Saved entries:
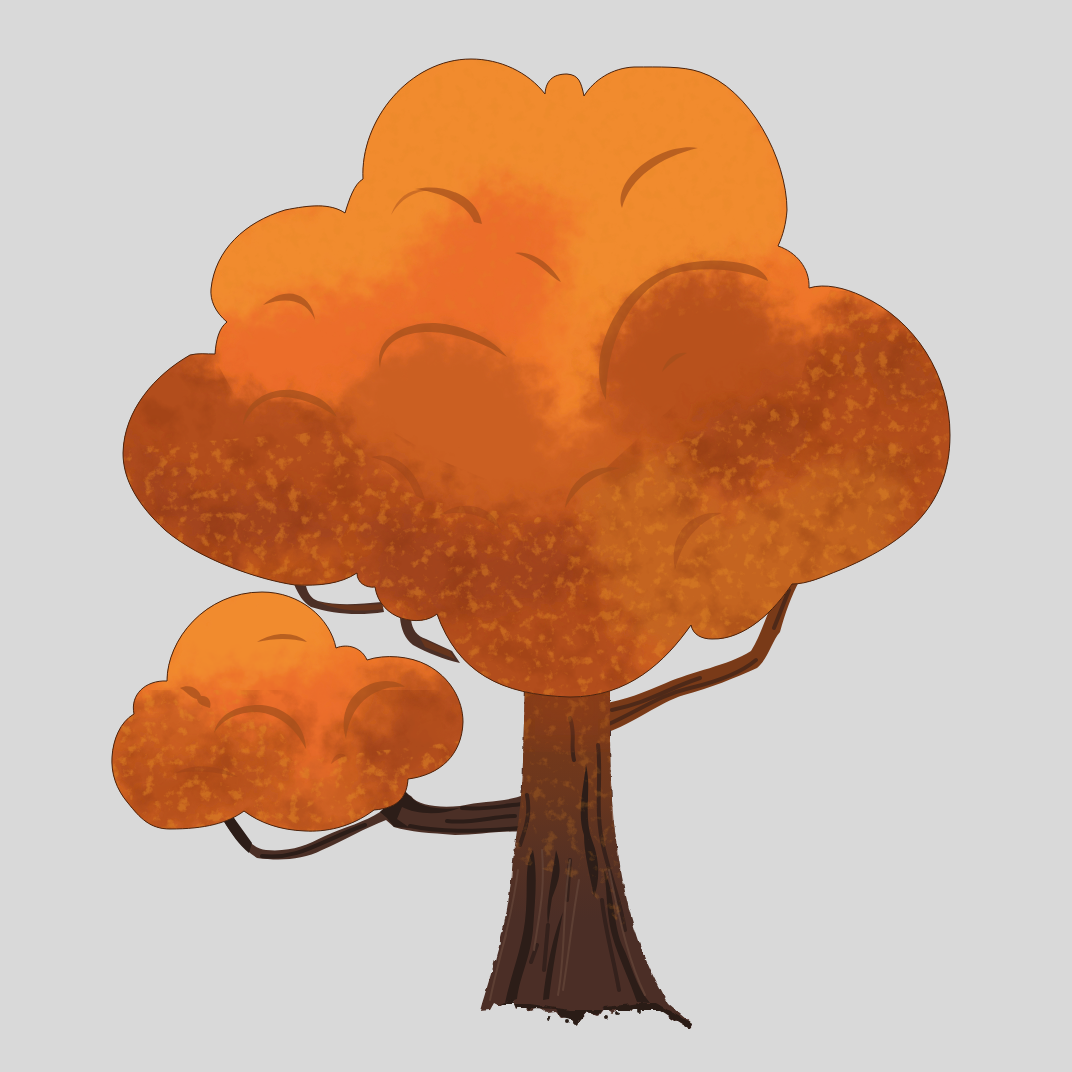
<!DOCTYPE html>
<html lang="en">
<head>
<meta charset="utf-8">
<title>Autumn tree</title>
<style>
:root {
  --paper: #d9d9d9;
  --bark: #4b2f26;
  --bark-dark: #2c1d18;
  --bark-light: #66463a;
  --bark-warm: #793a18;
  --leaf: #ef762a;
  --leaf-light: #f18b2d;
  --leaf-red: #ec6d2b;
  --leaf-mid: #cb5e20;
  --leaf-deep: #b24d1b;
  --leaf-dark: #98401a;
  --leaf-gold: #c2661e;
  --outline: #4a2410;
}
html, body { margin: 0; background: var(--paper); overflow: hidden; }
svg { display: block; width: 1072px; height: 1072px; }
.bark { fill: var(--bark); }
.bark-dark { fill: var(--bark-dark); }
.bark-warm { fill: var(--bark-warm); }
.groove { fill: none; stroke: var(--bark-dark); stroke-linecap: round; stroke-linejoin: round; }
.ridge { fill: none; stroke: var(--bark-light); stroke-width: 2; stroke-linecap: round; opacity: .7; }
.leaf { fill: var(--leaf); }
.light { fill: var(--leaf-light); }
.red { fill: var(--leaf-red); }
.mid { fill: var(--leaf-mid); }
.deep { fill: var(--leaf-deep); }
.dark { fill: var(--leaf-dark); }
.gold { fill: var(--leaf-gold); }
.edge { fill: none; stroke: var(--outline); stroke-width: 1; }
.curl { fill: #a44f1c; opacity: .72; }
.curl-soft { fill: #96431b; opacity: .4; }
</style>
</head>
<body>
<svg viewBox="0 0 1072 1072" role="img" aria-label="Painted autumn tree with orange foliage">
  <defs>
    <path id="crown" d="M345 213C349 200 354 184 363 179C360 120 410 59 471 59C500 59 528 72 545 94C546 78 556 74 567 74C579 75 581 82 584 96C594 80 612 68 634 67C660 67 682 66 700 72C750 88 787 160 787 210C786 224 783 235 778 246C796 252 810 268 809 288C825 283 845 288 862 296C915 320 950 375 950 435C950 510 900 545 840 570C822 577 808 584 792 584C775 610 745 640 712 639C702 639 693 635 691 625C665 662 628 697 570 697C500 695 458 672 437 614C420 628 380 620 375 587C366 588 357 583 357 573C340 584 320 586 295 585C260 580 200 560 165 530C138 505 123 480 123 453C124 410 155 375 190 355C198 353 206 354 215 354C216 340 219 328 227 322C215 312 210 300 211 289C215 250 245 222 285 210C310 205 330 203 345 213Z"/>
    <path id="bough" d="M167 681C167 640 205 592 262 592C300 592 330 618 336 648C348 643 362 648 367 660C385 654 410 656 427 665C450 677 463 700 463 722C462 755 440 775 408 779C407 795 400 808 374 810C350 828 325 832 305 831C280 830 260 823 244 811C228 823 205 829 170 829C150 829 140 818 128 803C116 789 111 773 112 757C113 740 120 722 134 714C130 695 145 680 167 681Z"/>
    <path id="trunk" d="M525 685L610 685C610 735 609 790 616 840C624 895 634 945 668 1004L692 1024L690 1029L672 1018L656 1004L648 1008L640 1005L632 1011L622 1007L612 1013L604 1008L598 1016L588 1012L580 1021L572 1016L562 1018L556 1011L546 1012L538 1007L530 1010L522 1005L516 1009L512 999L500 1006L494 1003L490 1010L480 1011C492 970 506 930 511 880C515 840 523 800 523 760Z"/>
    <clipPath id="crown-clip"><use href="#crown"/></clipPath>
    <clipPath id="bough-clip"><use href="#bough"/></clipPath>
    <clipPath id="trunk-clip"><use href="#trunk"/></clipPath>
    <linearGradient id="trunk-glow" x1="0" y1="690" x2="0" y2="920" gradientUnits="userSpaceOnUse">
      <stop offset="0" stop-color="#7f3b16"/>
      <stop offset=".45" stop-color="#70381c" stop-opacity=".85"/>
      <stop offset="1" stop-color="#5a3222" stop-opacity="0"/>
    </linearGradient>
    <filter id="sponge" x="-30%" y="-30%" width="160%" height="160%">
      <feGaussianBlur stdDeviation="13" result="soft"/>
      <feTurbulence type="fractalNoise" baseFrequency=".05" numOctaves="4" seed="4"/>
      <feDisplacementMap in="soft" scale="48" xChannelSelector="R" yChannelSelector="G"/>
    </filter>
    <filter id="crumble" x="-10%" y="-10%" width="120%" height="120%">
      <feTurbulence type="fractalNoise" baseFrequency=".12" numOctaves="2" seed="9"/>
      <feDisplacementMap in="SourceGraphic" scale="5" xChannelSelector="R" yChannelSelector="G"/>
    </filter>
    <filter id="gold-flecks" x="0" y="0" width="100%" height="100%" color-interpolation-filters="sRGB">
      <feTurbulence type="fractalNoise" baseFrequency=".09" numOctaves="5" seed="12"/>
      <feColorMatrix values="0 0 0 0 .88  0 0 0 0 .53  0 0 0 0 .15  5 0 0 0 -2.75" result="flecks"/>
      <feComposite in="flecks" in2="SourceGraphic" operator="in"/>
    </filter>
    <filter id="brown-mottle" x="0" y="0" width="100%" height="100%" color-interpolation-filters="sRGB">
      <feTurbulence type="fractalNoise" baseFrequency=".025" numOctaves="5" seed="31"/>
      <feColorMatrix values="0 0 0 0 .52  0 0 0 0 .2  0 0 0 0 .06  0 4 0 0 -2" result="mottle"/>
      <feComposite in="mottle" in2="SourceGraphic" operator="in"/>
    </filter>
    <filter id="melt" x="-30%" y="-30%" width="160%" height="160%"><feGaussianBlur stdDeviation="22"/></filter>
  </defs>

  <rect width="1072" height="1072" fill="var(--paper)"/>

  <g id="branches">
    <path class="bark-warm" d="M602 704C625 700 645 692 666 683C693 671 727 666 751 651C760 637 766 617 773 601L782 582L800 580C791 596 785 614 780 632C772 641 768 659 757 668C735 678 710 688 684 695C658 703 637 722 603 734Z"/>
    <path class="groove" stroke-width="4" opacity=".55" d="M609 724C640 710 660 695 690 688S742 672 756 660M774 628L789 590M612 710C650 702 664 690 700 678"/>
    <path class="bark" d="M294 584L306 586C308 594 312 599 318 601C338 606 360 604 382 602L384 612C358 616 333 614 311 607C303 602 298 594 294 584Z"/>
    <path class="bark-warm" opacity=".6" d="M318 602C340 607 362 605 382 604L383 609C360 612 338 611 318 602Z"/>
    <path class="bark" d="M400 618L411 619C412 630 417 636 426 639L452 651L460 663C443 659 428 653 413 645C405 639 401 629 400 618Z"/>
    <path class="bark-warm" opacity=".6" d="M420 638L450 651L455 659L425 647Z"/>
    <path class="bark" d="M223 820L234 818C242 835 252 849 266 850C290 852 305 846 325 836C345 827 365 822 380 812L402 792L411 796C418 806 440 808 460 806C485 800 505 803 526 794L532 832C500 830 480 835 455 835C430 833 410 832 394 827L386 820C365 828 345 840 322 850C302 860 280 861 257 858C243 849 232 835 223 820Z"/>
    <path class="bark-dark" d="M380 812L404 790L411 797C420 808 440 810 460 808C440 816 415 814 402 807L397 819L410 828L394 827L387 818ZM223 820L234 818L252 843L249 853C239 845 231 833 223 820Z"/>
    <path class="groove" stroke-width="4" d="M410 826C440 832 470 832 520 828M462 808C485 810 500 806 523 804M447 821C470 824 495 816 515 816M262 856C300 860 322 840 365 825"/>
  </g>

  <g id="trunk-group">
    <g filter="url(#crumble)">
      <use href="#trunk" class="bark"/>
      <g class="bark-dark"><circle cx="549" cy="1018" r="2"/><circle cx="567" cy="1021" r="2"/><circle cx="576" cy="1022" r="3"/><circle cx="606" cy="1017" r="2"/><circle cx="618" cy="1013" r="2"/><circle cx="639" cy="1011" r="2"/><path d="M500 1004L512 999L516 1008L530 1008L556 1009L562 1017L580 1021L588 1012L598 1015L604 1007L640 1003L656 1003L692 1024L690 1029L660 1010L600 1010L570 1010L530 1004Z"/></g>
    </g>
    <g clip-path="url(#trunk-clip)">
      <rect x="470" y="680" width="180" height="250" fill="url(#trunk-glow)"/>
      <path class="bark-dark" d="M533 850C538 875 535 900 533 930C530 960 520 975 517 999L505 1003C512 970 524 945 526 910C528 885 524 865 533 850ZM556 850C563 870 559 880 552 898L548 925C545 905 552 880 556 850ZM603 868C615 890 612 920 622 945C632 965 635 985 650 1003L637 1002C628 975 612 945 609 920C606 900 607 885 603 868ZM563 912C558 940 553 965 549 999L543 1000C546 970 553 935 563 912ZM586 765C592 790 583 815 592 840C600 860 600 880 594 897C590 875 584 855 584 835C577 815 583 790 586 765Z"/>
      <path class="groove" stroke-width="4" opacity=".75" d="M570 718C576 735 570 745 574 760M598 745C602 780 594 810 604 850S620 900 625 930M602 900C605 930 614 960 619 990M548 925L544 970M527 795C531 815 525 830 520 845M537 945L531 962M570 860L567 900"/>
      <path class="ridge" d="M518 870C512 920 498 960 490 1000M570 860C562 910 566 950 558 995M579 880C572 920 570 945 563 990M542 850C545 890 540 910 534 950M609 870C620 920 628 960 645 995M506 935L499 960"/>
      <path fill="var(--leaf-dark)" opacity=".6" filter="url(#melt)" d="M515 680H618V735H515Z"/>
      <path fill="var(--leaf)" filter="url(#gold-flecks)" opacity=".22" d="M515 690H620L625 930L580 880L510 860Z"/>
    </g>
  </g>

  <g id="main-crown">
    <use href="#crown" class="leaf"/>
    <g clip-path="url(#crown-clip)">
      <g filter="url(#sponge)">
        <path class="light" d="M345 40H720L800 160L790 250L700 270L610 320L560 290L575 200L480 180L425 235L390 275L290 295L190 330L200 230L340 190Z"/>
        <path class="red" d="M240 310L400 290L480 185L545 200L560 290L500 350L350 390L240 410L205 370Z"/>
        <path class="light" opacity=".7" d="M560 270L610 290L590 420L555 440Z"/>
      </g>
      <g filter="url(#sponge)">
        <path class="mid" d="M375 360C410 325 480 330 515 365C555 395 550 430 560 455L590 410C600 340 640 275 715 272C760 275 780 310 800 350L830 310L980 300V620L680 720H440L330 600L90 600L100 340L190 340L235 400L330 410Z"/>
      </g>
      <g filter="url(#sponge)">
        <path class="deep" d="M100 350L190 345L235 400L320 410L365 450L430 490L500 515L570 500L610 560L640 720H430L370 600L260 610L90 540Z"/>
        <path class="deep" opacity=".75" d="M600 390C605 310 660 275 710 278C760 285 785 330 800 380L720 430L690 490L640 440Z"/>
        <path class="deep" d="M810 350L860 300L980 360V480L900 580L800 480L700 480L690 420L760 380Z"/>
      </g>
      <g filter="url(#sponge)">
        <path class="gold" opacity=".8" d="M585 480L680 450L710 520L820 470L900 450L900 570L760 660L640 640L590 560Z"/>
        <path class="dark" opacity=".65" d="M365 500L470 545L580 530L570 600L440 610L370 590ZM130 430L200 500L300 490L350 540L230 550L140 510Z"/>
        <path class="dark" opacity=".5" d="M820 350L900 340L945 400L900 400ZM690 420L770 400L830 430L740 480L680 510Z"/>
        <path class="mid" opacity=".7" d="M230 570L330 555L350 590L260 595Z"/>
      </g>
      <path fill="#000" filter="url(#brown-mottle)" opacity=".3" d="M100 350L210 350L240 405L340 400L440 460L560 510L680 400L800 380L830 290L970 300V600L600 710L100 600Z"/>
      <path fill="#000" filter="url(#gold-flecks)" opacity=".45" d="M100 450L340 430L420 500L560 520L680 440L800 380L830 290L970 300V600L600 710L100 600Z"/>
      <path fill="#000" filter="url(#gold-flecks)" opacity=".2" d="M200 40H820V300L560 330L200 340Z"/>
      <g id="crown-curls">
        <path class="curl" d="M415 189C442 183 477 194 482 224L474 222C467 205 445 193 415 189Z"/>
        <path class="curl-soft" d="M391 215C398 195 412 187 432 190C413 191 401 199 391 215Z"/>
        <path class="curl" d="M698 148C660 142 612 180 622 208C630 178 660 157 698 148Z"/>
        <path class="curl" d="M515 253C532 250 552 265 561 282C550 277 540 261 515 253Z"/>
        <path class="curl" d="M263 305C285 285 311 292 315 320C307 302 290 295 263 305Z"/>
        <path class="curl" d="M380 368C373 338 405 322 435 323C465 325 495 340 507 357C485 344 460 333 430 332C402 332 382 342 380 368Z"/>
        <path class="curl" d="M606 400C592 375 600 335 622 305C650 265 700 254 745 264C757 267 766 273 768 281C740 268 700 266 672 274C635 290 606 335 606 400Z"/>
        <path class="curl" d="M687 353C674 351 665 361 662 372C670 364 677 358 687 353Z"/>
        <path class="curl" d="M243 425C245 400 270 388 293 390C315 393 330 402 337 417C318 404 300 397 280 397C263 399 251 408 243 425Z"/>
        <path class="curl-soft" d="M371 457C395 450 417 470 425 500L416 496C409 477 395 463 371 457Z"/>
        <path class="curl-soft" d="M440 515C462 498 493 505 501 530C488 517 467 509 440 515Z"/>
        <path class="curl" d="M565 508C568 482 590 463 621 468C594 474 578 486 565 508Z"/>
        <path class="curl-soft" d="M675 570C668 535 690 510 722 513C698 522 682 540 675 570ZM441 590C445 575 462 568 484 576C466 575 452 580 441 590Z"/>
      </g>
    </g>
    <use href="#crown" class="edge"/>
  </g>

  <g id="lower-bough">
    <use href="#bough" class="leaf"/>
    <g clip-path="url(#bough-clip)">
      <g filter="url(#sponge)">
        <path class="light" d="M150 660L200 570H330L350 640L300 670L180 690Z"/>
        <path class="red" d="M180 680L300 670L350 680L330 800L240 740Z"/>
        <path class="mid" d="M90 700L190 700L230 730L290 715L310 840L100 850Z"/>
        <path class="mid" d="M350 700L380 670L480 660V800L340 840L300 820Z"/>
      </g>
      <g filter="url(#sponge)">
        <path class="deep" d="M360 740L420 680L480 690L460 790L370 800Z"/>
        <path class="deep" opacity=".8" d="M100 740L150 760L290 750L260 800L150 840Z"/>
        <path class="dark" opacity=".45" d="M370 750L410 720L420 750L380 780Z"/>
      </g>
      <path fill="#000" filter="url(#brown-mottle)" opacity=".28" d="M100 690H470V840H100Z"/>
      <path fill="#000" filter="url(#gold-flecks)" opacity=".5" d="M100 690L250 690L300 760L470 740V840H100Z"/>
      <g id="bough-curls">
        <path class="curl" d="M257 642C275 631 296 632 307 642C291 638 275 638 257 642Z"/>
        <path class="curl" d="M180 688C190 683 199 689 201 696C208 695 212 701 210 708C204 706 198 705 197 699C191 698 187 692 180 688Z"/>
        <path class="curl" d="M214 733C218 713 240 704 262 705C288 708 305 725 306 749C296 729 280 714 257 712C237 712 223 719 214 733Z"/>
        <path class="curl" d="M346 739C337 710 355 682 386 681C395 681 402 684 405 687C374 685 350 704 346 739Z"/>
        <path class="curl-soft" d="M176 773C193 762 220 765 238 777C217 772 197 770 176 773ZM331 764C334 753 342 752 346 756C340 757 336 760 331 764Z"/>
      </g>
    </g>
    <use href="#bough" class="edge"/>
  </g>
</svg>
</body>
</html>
* * *
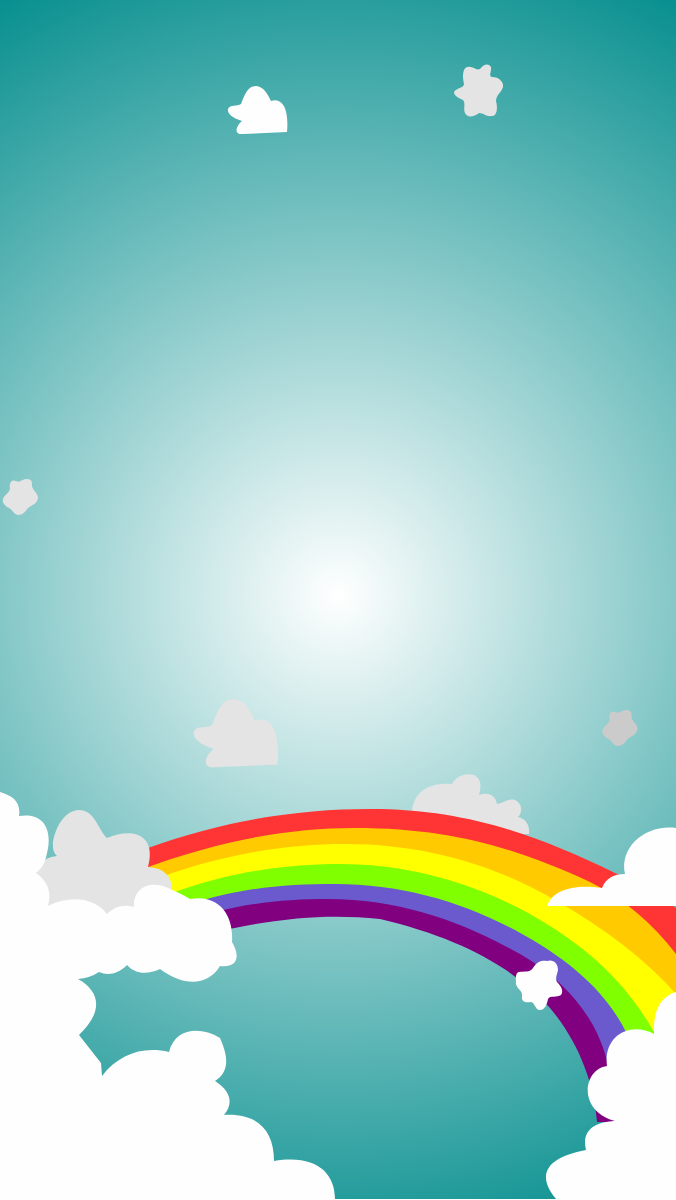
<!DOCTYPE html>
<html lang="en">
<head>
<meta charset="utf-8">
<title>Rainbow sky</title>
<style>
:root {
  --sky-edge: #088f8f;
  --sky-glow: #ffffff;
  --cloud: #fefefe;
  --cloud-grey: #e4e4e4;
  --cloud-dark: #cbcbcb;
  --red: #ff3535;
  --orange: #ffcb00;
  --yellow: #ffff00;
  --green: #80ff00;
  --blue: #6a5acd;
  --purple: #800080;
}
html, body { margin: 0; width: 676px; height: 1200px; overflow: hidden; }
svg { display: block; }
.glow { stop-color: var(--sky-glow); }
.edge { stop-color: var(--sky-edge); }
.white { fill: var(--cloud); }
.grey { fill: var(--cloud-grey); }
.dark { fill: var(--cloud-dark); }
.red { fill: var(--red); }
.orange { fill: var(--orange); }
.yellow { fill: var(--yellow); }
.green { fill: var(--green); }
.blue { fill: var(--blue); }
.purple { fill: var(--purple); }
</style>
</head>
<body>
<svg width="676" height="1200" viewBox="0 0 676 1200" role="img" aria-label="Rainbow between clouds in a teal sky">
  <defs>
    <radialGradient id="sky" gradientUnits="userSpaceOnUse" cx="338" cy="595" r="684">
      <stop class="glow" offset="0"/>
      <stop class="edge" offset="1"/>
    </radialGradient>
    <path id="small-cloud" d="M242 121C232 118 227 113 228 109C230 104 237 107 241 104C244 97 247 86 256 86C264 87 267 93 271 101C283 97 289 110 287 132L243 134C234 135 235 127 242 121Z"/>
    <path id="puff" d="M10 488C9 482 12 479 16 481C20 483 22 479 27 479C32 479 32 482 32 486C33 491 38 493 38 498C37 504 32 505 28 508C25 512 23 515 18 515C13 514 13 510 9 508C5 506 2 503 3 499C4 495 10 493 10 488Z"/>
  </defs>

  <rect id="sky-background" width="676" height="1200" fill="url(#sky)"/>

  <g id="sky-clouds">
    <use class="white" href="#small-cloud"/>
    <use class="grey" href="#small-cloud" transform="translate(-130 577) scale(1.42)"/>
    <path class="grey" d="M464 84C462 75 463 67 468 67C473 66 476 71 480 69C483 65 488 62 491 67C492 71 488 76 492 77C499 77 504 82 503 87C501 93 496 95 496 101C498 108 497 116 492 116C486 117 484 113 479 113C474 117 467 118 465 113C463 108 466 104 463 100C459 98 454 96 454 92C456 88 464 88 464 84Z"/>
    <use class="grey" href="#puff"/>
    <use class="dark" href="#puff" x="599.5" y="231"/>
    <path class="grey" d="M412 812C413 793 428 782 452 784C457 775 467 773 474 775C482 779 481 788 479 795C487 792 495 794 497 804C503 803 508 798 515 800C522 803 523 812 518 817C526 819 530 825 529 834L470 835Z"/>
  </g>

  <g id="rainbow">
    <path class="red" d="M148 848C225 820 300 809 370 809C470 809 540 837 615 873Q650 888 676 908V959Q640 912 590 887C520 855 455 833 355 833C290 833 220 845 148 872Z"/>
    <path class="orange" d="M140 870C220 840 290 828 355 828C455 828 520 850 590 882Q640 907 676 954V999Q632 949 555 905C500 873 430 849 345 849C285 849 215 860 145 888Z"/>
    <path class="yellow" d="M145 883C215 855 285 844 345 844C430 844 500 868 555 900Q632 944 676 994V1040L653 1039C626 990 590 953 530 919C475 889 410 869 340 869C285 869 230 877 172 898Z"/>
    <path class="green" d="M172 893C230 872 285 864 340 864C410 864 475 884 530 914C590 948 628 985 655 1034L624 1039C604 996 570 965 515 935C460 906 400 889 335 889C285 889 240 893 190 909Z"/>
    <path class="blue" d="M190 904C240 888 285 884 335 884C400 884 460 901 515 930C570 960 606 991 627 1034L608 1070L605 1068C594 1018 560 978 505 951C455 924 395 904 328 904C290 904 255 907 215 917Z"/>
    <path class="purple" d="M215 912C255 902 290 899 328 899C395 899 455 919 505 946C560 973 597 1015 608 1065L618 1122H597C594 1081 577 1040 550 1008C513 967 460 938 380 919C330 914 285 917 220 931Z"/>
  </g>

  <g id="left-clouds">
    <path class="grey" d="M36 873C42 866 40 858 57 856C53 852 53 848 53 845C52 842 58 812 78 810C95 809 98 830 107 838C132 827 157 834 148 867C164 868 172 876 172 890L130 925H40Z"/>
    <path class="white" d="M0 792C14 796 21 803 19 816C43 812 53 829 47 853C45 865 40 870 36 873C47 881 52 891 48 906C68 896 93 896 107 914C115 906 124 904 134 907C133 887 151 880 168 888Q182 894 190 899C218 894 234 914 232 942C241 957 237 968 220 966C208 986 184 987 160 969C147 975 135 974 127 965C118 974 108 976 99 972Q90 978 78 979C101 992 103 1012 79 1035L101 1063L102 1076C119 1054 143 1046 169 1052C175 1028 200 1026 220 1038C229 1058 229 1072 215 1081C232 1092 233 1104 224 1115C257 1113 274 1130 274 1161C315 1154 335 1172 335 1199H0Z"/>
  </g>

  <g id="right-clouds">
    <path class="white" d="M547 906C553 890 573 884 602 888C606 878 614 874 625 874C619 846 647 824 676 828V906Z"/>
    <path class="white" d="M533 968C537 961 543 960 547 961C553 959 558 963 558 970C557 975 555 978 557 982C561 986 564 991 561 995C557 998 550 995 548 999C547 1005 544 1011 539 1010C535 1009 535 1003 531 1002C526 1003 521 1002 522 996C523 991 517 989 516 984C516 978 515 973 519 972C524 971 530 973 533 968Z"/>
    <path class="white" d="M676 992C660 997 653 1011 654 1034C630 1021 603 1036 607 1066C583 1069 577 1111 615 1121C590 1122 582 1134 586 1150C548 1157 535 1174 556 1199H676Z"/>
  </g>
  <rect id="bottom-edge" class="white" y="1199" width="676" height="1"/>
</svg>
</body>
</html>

## WORK ITEM
Could you restate, word for word, the lines above from the one with "638L450 651L455 659L425" to the one with "820L234 818C242 835", both included?

## TASK RESPONSE
    <path class="bark-warm" opacity=".6" d="M420 638L450 651L455 659L425 647Z"/>
    <path class="bark" d="M223 820L234 818C242 835 252 849 266 850C290 852 305 846 325 836C345 827 365 822 380 812L402 792L411 796C418 806 440 808 460 806C485 800 505 803 526 794L532 832C500 830 480 835 455 835C430 833 410 832 394 827L386 820C365 828 345 840 322 850C302 860 280 861 257 858C243 849 232 835 223 820Z"/>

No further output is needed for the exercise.